### [Your objective]
Between the line containing "2px; background: var(--aqua);" and the line containing "174px; top: 561px;" lies a run of lines; give that run again exactly, with both of those lines, and nothing else from the entries below.

[Stored dataset items]
**********

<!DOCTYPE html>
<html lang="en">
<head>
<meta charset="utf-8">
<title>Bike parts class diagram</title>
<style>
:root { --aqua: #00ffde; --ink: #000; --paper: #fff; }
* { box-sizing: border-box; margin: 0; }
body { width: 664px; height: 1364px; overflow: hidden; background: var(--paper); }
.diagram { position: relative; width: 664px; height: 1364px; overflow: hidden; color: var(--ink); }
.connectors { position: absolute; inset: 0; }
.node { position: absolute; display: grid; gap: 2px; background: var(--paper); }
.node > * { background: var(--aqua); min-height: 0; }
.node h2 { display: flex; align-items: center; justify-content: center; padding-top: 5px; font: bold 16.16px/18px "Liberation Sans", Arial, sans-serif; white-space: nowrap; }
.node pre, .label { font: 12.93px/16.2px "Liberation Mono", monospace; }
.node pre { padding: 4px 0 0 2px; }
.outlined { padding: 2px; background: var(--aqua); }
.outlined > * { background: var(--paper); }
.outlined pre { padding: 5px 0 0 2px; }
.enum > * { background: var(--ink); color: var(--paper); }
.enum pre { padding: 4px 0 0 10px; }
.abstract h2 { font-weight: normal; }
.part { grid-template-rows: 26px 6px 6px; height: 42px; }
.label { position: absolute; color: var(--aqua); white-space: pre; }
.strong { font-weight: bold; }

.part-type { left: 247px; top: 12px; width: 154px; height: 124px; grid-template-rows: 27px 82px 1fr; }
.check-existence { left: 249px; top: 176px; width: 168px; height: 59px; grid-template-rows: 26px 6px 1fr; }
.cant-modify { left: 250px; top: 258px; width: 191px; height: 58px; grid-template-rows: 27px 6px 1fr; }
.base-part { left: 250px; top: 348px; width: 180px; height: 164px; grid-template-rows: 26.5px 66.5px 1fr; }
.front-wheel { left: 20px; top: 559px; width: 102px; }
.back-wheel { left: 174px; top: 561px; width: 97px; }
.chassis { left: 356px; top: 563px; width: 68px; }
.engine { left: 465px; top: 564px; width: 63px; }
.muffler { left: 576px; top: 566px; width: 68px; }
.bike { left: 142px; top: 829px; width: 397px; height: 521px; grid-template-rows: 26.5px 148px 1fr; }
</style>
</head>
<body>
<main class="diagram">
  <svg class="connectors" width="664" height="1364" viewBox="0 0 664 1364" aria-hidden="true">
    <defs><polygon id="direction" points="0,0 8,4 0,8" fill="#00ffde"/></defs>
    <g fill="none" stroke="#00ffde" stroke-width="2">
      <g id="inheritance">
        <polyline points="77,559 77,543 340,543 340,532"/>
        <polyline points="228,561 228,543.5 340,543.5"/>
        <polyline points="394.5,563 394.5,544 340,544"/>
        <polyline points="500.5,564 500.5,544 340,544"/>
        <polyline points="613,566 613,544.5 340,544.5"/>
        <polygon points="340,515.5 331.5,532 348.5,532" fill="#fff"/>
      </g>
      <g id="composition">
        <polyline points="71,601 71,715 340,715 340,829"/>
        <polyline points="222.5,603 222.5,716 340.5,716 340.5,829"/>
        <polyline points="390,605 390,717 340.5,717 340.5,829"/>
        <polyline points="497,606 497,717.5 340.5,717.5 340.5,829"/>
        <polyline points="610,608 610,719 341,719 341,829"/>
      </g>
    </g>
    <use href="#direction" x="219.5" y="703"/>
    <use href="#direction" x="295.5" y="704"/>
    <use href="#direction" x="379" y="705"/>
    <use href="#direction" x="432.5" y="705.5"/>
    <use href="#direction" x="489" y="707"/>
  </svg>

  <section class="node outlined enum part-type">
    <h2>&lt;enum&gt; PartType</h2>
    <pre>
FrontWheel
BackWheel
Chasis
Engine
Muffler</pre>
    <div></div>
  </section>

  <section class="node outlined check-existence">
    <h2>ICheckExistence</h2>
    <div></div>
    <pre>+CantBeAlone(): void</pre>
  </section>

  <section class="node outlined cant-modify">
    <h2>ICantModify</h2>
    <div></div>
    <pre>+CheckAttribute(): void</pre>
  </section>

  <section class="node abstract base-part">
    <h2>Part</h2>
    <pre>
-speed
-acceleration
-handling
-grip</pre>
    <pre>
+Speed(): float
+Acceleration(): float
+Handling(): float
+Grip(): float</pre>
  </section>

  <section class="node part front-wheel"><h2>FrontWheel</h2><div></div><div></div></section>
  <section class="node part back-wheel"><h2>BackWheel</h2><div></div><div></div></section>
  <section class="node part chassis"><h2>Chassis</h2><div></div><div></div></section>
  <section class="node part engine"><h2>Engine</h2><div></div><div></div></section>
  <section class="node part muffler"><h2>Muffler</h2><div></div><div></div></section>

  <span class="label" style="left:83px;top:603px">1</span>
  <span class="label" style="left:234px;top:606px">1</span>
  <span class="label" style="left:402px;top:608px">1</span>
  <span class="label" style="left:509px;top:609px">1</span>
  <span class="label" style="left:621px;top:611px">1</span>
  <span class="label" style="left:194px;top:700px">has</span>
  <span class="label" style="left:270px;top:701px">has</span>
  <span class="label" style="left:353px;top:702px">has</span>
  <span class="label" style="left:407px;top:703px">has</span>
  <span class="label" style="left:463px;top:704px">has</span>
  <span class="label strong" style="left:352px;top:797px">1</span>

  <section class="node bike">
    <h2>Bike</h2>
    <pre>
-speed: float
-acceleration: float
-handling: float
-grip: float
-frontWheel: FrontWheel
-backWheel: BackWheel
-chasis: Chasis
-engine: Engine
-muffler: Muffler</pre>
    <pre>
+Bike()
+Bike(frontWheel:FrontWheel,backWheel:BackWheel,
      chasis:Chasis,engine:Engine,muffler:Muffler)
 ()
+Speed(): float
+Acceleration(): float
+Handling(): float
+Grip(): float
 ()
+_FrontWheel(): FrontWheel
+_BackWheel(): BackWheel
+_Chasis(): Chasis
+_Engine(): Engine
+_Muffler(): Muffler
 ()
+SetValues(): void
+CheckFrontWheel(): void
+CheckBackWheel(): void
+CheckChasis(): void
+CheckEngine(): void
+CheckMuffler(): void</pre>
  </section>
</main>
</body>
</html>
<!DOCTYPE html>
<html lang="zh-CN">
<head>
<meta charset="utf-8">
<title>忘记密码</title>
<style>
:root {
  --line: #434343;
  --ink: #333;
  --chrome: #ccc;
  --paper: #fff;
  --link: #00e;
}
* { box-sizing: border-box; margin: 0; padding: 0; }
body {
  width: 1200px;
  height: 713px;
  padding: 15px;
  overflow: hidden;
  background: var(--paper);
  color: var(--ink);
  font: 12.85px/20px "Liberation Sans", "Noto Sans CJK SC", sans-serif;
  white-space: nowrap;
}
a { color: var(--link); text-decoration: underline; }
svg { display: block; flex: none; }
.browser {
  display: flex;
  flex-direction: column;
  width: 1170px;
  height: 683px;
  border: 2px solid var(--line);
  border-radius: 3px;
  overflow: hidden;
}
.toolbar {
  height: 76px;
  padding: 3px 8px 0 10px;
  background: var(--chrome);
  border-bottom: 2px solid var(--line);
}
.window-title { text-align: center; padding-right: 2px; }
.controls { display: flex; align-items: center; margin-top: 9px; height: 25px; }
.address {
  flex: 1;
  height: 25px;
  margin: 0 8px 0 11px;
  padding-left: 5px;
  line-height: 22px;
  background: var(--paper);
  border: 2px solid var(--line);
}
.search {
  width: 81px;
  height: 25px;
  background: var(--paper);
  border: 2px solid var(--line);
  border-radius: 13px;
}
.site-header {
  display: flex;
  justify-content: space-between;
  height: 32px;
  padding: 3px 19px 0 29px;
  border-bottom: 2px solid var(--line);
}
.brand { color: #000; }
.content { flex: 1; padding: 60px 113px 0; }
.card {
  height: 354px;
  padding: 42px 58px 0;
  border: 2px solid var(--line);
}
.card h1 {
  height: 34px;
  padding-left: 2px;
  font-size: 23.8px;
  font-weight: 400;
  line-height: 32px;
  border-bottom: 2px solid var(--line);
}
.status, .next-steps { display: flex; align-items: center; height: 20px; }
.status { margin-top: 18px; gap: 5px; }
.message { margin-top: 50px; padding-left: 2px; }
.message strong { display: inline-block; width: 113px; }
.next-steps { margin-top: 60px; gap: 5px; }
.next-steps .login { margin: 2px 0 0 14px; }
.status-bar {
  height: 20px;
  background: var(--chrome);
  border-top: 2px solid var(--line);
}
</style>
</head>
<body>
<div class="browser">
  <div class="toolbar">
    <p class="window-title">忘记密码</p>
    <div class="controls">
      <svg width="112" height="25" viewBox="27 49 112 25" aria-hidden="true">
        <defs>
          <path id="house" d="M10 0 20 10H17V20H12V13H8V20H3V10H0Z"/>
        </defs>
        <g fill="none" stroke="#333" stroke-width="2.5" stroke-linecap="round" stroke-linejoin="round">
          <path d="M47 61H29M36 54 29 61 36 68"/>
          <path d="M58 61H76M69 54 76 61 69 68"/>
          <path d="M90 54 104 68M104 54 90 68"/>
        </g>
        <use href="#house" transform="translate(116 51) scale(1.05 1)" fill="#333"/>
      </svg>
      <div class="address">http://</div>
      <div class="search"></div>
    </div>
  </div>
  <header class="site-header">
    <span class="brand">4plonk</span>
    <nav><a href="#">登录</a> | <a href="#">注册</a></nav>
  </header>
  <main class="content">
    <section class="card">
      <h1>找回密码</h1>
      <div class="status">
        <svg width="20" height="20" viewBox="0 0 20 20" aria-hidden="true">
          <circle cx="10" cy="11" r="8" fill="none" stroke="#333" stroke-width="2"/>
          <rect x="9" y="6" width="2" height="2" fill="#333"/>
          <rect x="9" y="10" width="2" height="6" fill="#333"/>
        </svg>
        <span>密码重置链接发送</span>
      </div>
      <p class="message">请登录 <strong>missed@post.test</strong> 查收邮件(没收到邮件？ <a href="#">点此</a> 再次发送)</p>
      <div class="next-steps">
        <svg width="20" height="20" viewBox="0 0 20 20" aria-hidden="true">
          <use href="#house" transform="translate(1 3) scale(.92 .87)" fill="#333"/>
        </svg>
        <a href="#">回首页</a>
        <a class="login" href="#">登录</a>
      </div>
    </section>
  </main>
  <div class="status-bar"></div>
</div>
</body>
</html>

**********

### [Your solution]
.outlined { padding: 2px; background: var(--aqua); }
.outlined > * { background: var(--paper); }
.outlined pre { padding: 5px 0 0 2px; }
.enum > * { background: var(--ink); color: var(--paper); }
.enum pre { padding: 4px 0 0 10px; }
.abstract h2 { font-weight: normal; }
.part { grid-template-rows: 26px 6px 6px; height: 42px; }
.label { position: absolute; color: var(--aqua); white-space: pre; }
.strong { font-weight: bold; }

.part-type { left: 247px; top: 12px; width: 154px; height: 124px; grid-template-rows: 27px 82px 1fr; }
.check-existence { left: 249px; top: 176px; width: 168px; height: 59px; grid-template-rows: 26px 6px 1fr; }
.cant-modify { left: 250px; top: 258px; width: 191px; height: 58px; grid-template-rows: 27px 6px 1fr; }
.base-part { left: 250px; top: 348px; width: 180px; height: 164px; grid-template-rows: 26.5px 66.5px 1fr; }
.front-wheel { left: 20px; top: 559px; width: 102px; }
.back-wheel { left: 174px; top: 561px; width: 97px; }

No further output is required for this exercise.